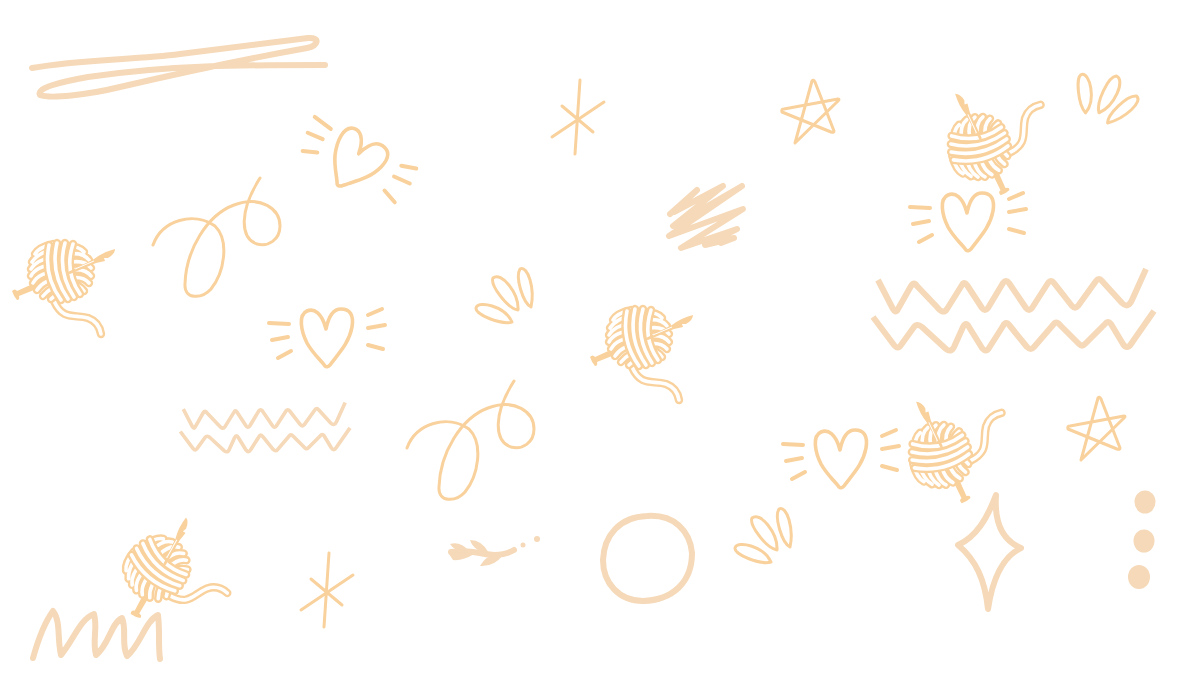
<!DOCTYPE html>
<html lang="en">
<head>
<meta charset="utf-8">
<title>Crochet doodle background</title>
<style>
:root { --paper: #ffffff; --sand: #f5d9b8; --apricot: #f9d19c; }
html, body { margin: 0; overflow: hidden; background: var(--paper); }
.doodles { display: block; width: 1200px; height: 675px; }
.line { fill: none; stroke: var(--apricot); stroke-width: 3; stroke-linecap: round; stroke-linejoin: round; }
.marker { fill: none; stroke: var(--sand); stroke-width: 6; stroke-linecap: round; stroke-linejoin: round; }
.solid { fill: var(--sand); }
.bright { fill: var(--apricot); }
.strand-edge, .strand-core { fill: none; stroke-linecap: round; stroke-linejoin: round; }
.strand-edge { stroke: var(--apricot); stroke-width: 8.4; }
.strand-core { stroke: var(--paper); stroke-width: 3.6; }
</style>
</head>
<body>
<svg class="doodles" viewBox="0 0 1200 675" role="img" aria-label="Hand drawn yarn balls, hearts, stars and squiggles">
  <defs>
    <path id="strands-left" d="M-8-27Q-22-24-26-17M-10-21Q-24-17-29-9M-8-14Q-25-11-30-2M-5-7Q-25-5-30 5M-2 0Q-22 1-28 12M1 7Q-17 8-24 19M4 14Q-10 15-18 25M8 20Q-4 22-10 28"/>
    <path id="strands-right" d="M6-25Q18-25 23-19M8-17Q22-19 28-11M10-9Q24-11 30-3M10-1Q24-3 30 5M10 7Q22 5 28 12M10 14Q18 13 23 20"/>
    <path id="strands-front" d="M-12-26Q-18 4 0 29M-4-28Q-11 2 7 28M4-28Q-4 0 13 26M12-27Q3 0 19 23"/>
    <path id="yarn-tail" d="M-7 30C2 50 13 43 27 47Q38 51 40 63"/>

    <g id="yarn-ball">
      <use href="#yarn-tail" class="strand-edge"/>
      <use href="#yarn-tail" class="strand-core"/>
      <path class="bright" d="M-49 20Q-46 17-44 20L-24 11L-22 17L-42 25Q-41 29-44 29Q-47 26-49 20Z"/>
      <use href="#strands-left" class="strand-edge"/>
      <use href="#strands-left" class="strand-core"/>
      <use href="#strands-right" class="strand-edge"/>
      <use href="#strands-right" class="strand-core"/>
      <use href="#strands-front" class="strand-edge"/>
      <use href="#strands-front" class="strand-core"/>
      <path class="bright" d="M5 2L33-12Q42-19 54-22Q54-17 47-13L43-13L44-10L35-8L9 3Z"/>
      <path d="M14-2L33-10" fill="none" stroke="var(--paper)"/>
    </g>

    <g id="glowing-heart" class="line">
      <path stroke-width="3.6" d="M-1-8C-5-24-13-29-20-26C-29-22-26-6-20 6C-14 17-6 23-2 29Q0 31 3 28C10 18 22 7 25-10C27-22 23-28 14-28C5-28 1-18-1-8Z"/>
      <path stroke-width="4" d="M-58-14L-38-13M-55 3L-39 0M-49 21L-36 14M41-22L55-28M41-9L58-12M41 8L56 12"/>
    </g>

    <path id="loop-squiggle" class="line" stroke-width="3.4" d="M153 245C162 220 194 211 215 226C230 241 224 273 211 289C202 299 184 300 185 284C186 250 207 215 234 205C261 195 280 209 280 226C280 240 268 247 257 244C240 238 239 211 260 178"/>
    <path id="spark" class="line" stroke-width="2.6" d="M580 80L575 154M562 106L593 132M604 102L552 137"/>
    <path id="star" class="line" stroke-width="2.8" d="M795 143L812 81Q813 79 815 82L834 131Q834 133 831 132L782 112Q781 109 784 109L838 99Q840 99 838 101Z"/>
    <g id="petals" class="line">
      <path d="M-8 11C-18 14-45 4-44-3C-42-11-15-5-8 11Z"/>
      <path d="M-2-1C-13-3-30-26-27-33C-19-40-1-18-2-1Z"/>
      <path d="M11-4C3-8-5-34 0-42C8-46 15-22 11-4Z"/>
    </g>
    <g id="zigzag" class="marker">
      <path stroke-linecap="butt" d="M878 280L893 309Q896 314 898 309L911 286Q914 281 917 286L937 307Q943 315 947 309L962 285Q964 281 967 285L982 308Q985 312 988 308L1003 283Q1006 279 1009 283L1026 308Q1029 312 1032 308L1048 283Q1051 279 1054 283L1072 306Q1075 309 1078 306L1096 281Q1099 277 1102 281L1122 303Q1128 309 1132 300L1146 269"/>
      <path stroke-linecap="butt" d="M873 317L894 345Q898 350 901 345L914 327Q917 323 922 327L946 349Q951 353 954 347L963 327Q966 321 969 327L982 348Q986 353 989 348L1003 326Q1006 320 1010 326L1027 347Q1031 351 1034 347L1053 325Q1056 320 1060 325L1079 344Q1082 347 1085 344L1105 324Q1108 320 1111 324L1123 344Q1127 350 1131 344L1154 311"/>
    </g>
  </defs>

  <g id="marker-strokes">
    <path class="marker" stroke-width="5" d="M32 68C80 59 135 60 180 54L308 38C321 37 318 46 307 48C240 60 180 73 120 87C87 95 50 99 40 95C36 88 60 82 88 77C170 65 240 65 325 65"/>
    <path class="marker" stroke-width="6" d="M670 214L697 190L674 212L723 186L673 226L742 186L669 236L743 209L681 248L737 229L705 245L734 238L721 243"/>
    <path class="marker" stroke-width="8" d="M33 658Q42 626 53 611C61 621 57 639 61 655C73 641 80 619 94 614C98 628 92 640 96 655C109 645 111 623 122 618C127 629 121 644 127 656C140 646 145 621 158 615C160 631 158 644 160 659"/>
    <path class="marker" d="M647 516C674 514 690 531 692 553C692 582 673 600 643 601C619 601 603 583 603 560C604 535 620 517 647 516Z"/>
    <path class="marker" d="M996 495C994 524 1004 541 1021 548C1004 556 993 576 988 609C985 580 976 560 958 545C976 537 987 519 996 495Z"/>
    <ellipse class="solid" cx="1145" cy="502" rx="10.5" ry="11.5"/>
    <ellipse class="solid" cx="1144" cy="541" rx="10.5" ry="11.5"/>
    <ellipse class="solid" cx="1139" cy="577" rx="11" ry="12"/>
  </g>

  <g id="leaf-sprig">
    <path class="marker" stroke-width="4" d="M451 552Q465 550 480 553Q500 558 514 550"/>
    <path class="solid" d="M450 544Q460 541 468 550Q456 553 450 544ZM470 540Q482 540 489 553Q474 552 470 540ZM449 554Q461 550 474 554Q463 561 453 560ZM480 566Q487 553 503 555Q494 567 480 566Z"/>
    <circle class="solid" cx="523" cy="545" r="2.5"/>
    <circle class="solid" cx="537" cy="539" r="3"/>
  </g>

  <g id="zigzags">
    <use href="#zigzag"/>
    <use href="#zigzag" transform="translate(-347 240) scale(.604)"/>
  </g>

  <g id="loops">
    <use href="#loop-squiggle"/>
    <use href="#loop-squiggle" x="254" y="203"/>
  </g>

  <g id="sparks-and-stars">
    <use href="#spark"/>
    <use href="#spark" x="-251" y="473"/>
    <use href="#star"/>
    <use href="#star" x="286" y="317"/>
  </g>

  <g id="petal-sprays">
    <use href="#petals" transform="translate(520 311)"/>
    <use href="#petals" transform="translate(779 551)"/>
    <use href="#petals" transform="translate(1099 115) rotate(63)"/>
  </g>

  <g id="yarn-balls">
    <use href="#yarn-ball" transform="translate(61 271)"/>
    <use href="#yarn-ball" transform="translate(639 337)"/>
    <use href="#yarn-ball" transform="translate(979 147) rotate(-92)"/>
    <use href="#yarn-ball" transform="translate(940 455) rotate(-92)"/>
    <use href="#yarn-ball" transform="translate(157 568) rotate(-38)"/>
  </g>

  <g id="hearts">
    <use href="#glowing-heart" transform="translate(327 337)"/>
    <use href="#glowing-heart" transform="translate(968 221)"/>
    <use href="#glowing-heart" transform="translate(841 458)"/>
    <use href="#glowing-heart" transform="translate(355 161) rotate(34)"/>
  </g>
</svg>
</body>
</html>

[What you have to do]:
Scan the records above and report every line with the string "yarn".

[Written answer]:
<svg class="doodles" viewBox="0 0 1200 675" role="img" aria-label="Hand drawn yarn balls, hearts, stars and squiggles">
    <path id="yarn-tail" d="M-7 30C2 50 13 43 27 47Q38 51 40 63"/>
    <g id="yarn-ball">
      <use href="#yarn-tail" class="strand-edge"/>
      <use href="#yarn-tail" class="strand-core"/>
  <g id="yarn-balls">
    <use href="#yarn-ball" transform="translate(61 271)"/>
    <use href="#yarn-ball" transform="translate(639 337)"/>
    <use href="#yarn-ball" transform="translate(979 147) rotate(-92)"/>
    <use href="#yarn-ball" transform="translate(940 455) rotate(-92)"/>
    <use href="#yarn-ball" transform="translate(157 568) rotate(-38)"/>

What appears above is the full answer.